Later that night, he found the tract still in his pocket. He glanced over it, and could not hide his eyes from John 3:16. The God he had rejected had finally captivated his heart, and he crumbled in surrender and repentance.
God is still using tracts today to reach those who would be otherwise closed to the Gospel.
We print thousands of tracts, but the potential of just one tract could mean millions in China hear the gospel. Or a warrior of hate turns the world upside down with love and forgiveness. Or an atheist acknowledges his Creator.
Our emphasis is not on the method—distributing tracts, preaching, building personal relationships—no, our emphasis is Christ, and His Spirit is the One who draws men to Himself. But Christ is such amazing news that we will use every means possible to spread His gospel. To his students, Spurgeon urged, “Let us save men by all the means under heaven.”
In the end, the surprising history of tracts is not about tracts. It’s about a surprisingly good God who would redeem and restore humanity to Himself. It’s about the surprising reality that God would let us be His ambassadors. It’s about the surprising grace of God that invades human lives and changes everything!
Mitsuo Fuchida was just one of the thousands whose lives have been changed forever from reading a tract. Former POW DeShazer recalled of the Japanese captain, “I saw him just before he died. We shared in that good wonderful thing that Christ has done”.

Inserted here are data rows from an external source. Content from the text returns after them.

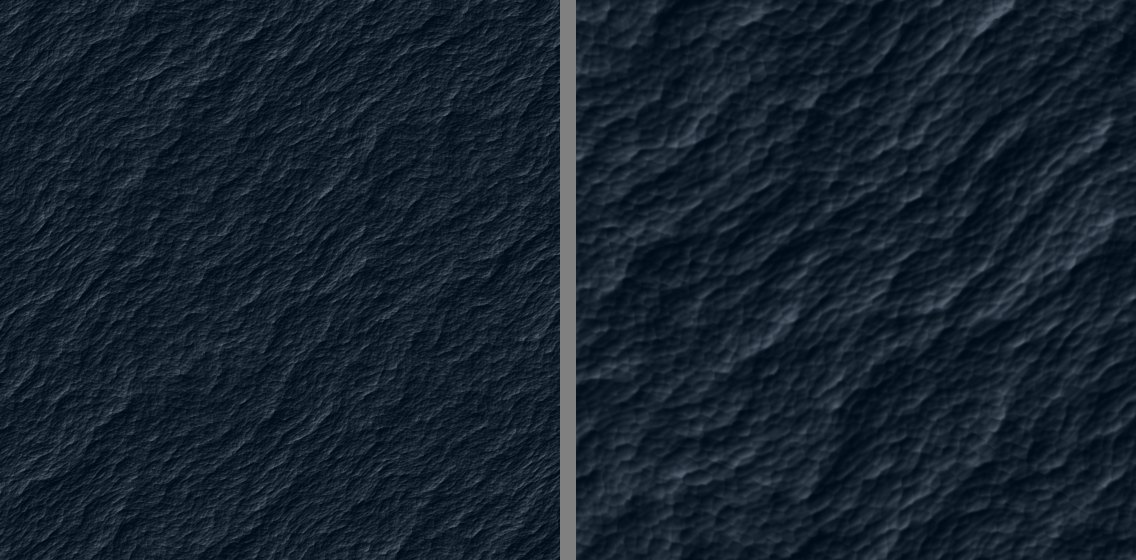
Left: the whole. Right: its middle third, enlarged.
Write a WebGL 2 fragment shader that draws this texture.

```glsl
#version 300 es
precision highp float;
// Dark blue-black rippled stone, lit at a low angle from the upper left.

uniform vec2 u_resolution;
out vec4 fragColor;

vec2 hash2(vec2 p) {
    vec3 q = fract(p.xyx * vec3(0.1031, 0.1030, 0.0973));
    q += dot(q, q.yzx + 33.33);
    return fract((q.xx + q.yz) * q.zy);
}

// Smooth cellular noise: rounded hollows separated by narrow crests.
float hollows(vec2 p) {
    vec2 cell = floor(p);
    vec2 local = p - cell;
    float sum = 0.0;
    for (int y = -1; y <= 1; y++) {
        for (int x = -1; x <= 1; x++) {
            vec2 neighbour = vec2(x, y);
            vec2 offset = neighbour + hash2(cell + neighbour) - local;
            sum += exp(-16.0 * dot(offset, offset));
        }
    }
    return -log(sum) / 16.0;
}

// Layered sines bend the ripples so they do not run straight.
vec2 bend(vec2 p) {
    p += 0.010 * sin(p.yx * vec2(17.0, 13.0) + vec2(0.7, 2.1));
    p += 0.003 * sin(p.yx * vec2(47.0, 39.0) + p.xy * 21.0);
    return p;
}

// Stretched layers, from broad steep swells to short, flatter-lying grain.
float surfaceHeight(vec2 p) {
    float slopes[5] = float[5](0.27, 0.33, 0.55, 0.60, 0.64);
    float height = 0.0;
    float scale = 12.0;
    p = bend(p);
    for (int i = 0; i < 5; i++) {
        float layer = float(i);
        float angle = 0.98 - 0.14 * layer;
        vec2 along = vec2(cos(angle), sin(angle));
        vec2 across = vec2(-along.y, along.x);
        float stretch = 2.1 - 0.2 * layer;
        vec2 q = vec2(dot(p, along) / stretch, dot(p, across)) * scale;
        height += slopes[i] / scale * hollows(q + 17.3 * layer);
        scale *= 2.07;
    }
    return height;
}

void main() {
    vec2 p = gl_FragCoord.xy / u_resolution.y;

    // Slope towards the light, measured over at least one pixel.
    vec2 toLight = vec2(-0.6, 0.8);
    float reach = max(0.001, 0.5 / u_resolution.y);
    float rise = surfaceHeight(p + toLight * reach) - surfaceHeight(p - toLight * reach);
    float facing = clamp(-1.65 * rise / (2.0 * reach), -2.5, 3.2);

    // Shadows compress while lit crests brighten faster.
    float light = 0.27 + 0.25 * facing + 0.04 * facing * facing;
    vec3 shadow = vec3(0.02, 0.07, 0.115);
    vec3 crest = vec3(0.22, 0.27, 0.32);
    vec3 color = shadow + (crest - shadow) * max(light, -0.1);

    fragColor = vec4(color, 1.0);
}
```
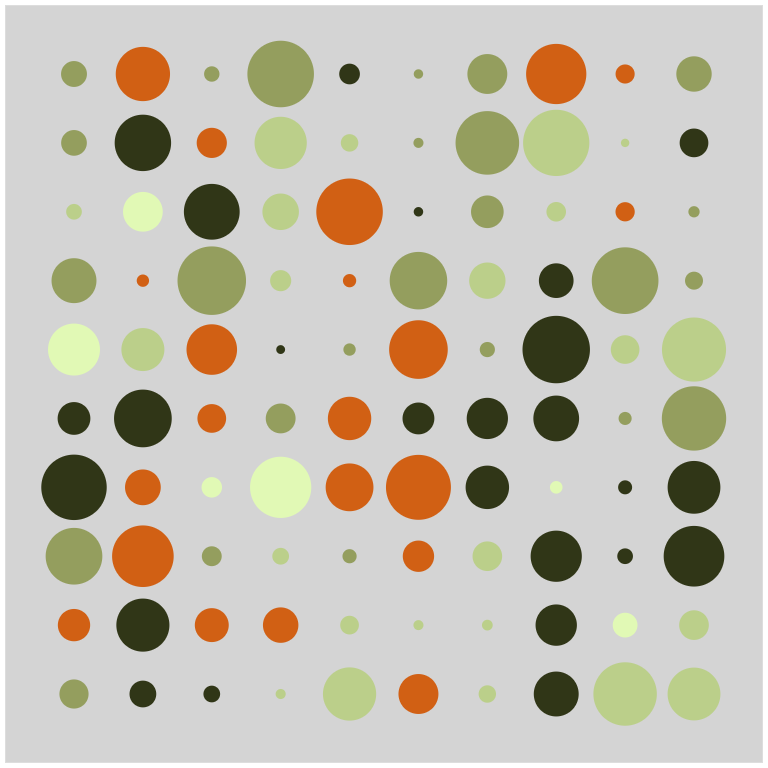
This pattern is drawn by a Shadertoy shader. Its source:

```glsl
// A ten by ten grid of flat discs on a pale grey panel with a thin white rim.
// Each cell hashes its index to a radius and a palette colour; the rim and the
// empty margin are equal on all sides, so opposite edges join when tiled.

const float COUNT = 10.0;          // discs across and down
const float SPACING = 0.0897;      // distance between disc centres
const float RADIUS_MIN = 0.0052;
const float RADIUS_MAX = 0.0446;   // stays inside its cell
const float RADIUS_SKEW = 1.3;     // above 1 favours small discs
const float RIM_WIDTH = 0.0068;
const uint SEED = 17u;

const vec3 RIM = vec3(1.0);
const vec3 PANEL = vec3(0.83);
const vec3 SAGE = vec3(0.733, 0.812, 0.541);
const vec3 ORANGE = vec3(0.82, 0.375, 0.08);
const vec3 OLIVE = vec3(0.58, 0.62, 0.37);
const vec3 FOREST = vec3(0.19, 0.21, 0.09);
const vec3 PALE_LIME = vec3(0.882, 0.976, 0.71);

// Integer bit mixing, returned as a value from 0 to 1
float hash(uvec2 cell, uint channel) {
    uint h = cell.x * 1973u + cell.y * 9277u + channel * 26699u + SEED * 7919u;
    h = (h ^ (h >> 16)) * 0x7feb352du;
    h = (h ^ (h >> 15)) * 0x846ca68bu;
    h ^= h >> 16;
    return float(h >> 8) / 16777216.0;
}

// Weighted choice from the palette
vec3 discColour(float pick) {
    if (pick < 0.27) return SAGE;
    if (pick < 0.51) return ORANGE;
    if (pick < 0.72) return OLIVE;
    if (pick < 0.91) return FOREST;
    return PALE_LIME;
}

// Coverage of a shape from its signed distance, smoothed over one pixel
float coverage(float dist, float pixel) {
    return clamp(0.5 - dist / pixel, 0.0, 1.0);
}

void mainImage(out vec4 fragColor, in vec2 fragCoord) {
    vec2 uv = fragCoord / iResolution.xy;
    float pixel = 1.0 / min(iResolution.x, iResolution.y);

    // Panel inside the rim
    vec2 toEdge = min(uv, 1.0 - uv);
    float panelDist = RIM_WIDTH - min(toEdge.x, toEdge.y);
    vec3 colour = mix(RIM, PANEL, coverage(panelDist, pixel));

    // Centred grid; clamping leaves the margin empty
    vec2 grid = (uv - 0.5) / SPACING + 0.5 * COUNT;
    vec2 cell = clamp(floor(grid), 0.0, COUNT - 1.0);
    vec2 local = (grid - cell - 0.5) * SPACING;
    uvec2 id = uvec2(cell);

    // One disc per cell
    float size = pow(hash(id, 0u), RADIUS_SKEW);
    float discDist = length(local) - mix(RADIUS_MIN, RADIUS_MAX, size);
    colour = mix(colour, discColour(hash(id, 1u)), coverage(discDist, pixel));

    fragColor = vec4(colour, 1.0);
}
```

Craig Nelson, Pearl Harbor: From Infamy to Greatness (New York: Scribner, 2016)
The Baptist Magazine, Vol 17 (London: J. Barfied, 1825)
William Jones, Jubilee Memorial of the Religious Tract Society, 1850.
Richard Goldstein, “Jacob DeShazer, Bombardier on Doolittle Raid, Dies at 95,” The New York Times